What’s exciting is to let the actors try things. Television can become such a machine…sometimes, it can happen that a director will come in and not give you a lot of room to move around and play. As an actor, that’s always the most frustrating thing, because you want to play. That’s what you’re good at. It was mostly about letting them have room to play. I didn’t always succeed. There were a couple of days where I felt really frustrated by myself as a director: “Why can’t I communicate this thing I want to communicate?” “Why did I step on that amazing improv that happened?” All of this cast knows this world really well, because we’ve been with it since the beginning. The rest of it was the hard part.



What was the experience like directing Melissa through her big reveal and Andre through a lighter side of Holt?

It was wildly fun. The weird thing about this is I really like our show and I enjoy watching it, but it’s difficult to watch yourself. So I got to watch 12-14 hours of my favorite show every day without [me in it]. It was really fun! I’m such an actor’s actor. I love actors, I love acting, I love different choices. I love how strange and interesting human beings are. It’s so strange and delicious to watch these scenes get worked on. The comedy scenes and the more intimate and emotional scenes. It was honest and real-feeling. I, of course, want to talk about how good I think Melissa and Andy [Samberg] are as actors. I think both of them have so much talent, and you’re getting to see a tiny bit of what they’re capable of on Brooklyn Nine-Nine. But what I got to see that day when they were working on those scenes was such incredible, amazing work. I felt so lucky to watch it.

Some of the work they did that day isn’t right for the show. It doesn’t fit the tone of the show. It’s maybe too much. Maybe too real. Maybe that lives in a different world. But I got to see it that week because I was directing and let them riff and run and do those scenes over and over. Allow them the space to explore. We ultimately found exactly the right balance for what was right for the episode. But in doing that, we get these moments of real depth in acting that is so exciting to be witness to. It’s so exciting.

The same with Andre. For years and years, he did some of the most dramatic [work]…on Homicide for such a long time. Now, he gets to be in this environment and pushed to play. What he comes up with is so wildly beyond what i could have imagined. It’s so joyous to watch him, Terry Crews and Joe Lo Truglio work together that week. I was in danger of ruining many a take because they are so funny. They were coming up with things I never would have come up with, because it was the mix of the three of those human beings and those characters. It was very odd, strange and wonderful.
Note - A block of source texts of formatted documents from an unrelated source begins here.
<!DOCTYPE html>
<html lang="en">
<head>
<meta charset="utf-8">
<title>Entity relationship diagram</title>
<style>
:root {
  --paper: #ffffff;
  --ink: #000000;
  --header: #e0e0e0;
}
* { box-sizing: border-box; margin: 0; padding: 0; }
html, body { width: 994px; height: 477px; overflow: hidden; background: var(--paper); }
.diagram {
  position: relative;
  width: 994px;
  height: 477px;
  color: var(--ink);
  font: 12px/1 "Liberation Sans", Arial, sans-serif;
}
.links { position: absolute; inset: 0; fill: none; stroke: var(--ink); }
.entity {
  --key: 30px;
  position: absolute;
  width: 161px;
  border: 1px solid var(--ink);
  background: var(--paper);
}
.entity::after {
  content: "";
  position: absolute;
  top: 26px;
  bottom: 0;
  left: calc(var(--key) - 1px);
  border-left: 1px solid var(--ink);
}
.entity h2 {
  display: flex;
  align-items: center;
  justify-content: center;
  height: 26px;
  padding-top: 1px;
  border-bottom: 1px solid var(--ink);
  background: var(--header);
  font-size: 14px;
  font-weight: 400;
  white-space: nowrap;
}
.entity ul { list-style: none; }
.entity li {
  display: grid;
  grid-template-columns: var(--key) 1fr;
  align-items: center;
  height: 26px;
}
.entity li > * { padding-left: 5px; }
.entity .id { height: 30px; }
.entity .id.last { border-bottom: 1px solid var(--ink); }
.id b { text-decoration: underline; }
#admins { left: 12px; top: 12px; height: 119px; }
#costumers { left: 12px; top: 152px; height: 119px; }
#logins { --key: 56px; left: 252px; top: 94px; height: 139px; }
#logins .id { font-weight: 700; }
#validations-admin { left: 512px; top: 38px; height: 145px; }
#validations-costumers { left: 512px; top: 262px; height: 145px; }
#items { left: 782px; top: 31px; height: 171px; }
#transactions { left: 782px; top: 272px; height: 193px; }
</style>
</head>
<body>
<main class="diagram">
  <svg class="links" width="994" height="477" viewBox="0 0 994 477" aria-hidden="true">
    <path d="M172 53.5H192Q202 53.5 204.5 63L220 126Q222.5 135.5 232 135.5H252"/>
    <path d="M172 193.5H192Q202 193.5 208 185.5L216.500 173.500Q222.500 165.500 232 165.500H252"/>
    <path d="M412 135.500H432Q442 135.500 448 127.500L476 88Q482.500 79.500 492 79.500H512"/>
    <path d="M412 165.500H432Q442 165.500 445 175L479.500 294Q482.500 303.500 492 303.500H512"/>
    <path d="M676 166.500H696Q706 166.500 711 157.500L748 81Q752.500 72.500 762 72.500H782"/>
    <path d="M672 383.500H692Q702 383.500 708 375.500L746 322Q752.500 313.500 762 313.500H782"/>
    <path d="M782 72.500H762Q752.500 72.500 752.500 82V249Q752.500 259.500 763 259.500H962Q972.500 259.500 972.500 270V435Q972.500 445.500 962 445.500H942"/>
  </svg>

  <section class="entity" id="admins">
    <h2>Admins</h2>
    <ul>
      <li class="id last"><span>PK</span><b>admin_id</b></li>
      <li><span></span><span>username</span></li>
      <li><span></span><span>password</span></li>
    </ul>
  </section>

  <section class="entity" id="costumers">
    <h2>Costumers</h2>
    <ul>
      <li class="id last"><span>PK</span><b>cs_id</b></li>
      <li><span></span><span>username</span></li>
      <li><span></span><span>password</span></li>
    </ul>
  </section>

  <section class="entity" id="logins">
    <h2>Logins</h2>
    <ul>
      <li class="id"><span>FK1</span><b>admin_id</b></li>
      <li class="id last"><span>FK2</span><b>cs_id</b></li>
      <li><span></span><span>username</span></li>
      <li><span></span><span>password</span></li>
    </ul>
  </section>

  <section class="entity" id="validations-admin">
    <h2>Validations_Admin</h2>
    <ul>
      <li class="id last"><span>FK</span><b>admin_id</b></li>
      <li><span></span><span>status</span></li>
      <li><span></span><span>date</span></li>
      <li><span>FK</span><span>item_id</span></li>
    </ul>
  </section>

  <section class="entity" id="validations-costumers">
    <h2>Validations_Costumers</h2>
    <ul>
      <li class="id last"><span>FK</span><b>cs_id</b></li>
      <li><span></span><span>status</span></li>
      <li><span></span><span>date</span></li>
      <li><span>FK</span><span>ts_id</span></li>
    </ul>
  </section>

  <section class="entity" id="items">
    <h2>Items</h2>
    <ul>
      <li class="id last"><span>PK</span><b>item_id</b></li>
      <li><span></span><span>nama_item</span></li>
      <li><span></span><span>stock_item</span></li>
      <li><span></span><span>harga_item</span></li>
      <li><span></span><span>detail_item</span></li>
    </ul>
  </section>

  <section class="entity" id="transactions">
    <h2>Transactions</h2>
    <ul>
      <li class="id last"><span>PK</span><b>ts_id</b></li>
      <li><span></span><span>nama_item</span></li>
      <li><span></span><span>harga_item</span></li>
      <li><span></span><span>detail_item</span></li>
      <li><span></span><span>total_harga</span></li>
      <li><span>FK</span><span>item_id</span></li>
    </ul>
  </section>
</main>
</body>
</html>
Looking back at the experience, what surprised you the most about directing? And are you looking to revisit this again?

The thing that most surprised me is that people are responding well to it. That sounds really silly to say, but I was losing [faith] and the producers didn’t say, “We hate it, we have to throw everything out and we have to start from scratch.” I thought for sure that would happen: just thrown in the can and set on fire.

But I definitely want to do it again, because the second most-surprising thing was it turns out I might be pretty good at it. I, of course, want to try again, because I think it’ll make me a better actor, too. That’s really where my passion is: acting. I want to do everything and anything to be a better actor, to gain more knowledge about this art form. I think directing is really helpful. And it gives you a different perspective about what you’re doing and how you can do it better.

This interview took place before news of the show's renewal. It has been condensed and edited for clarity.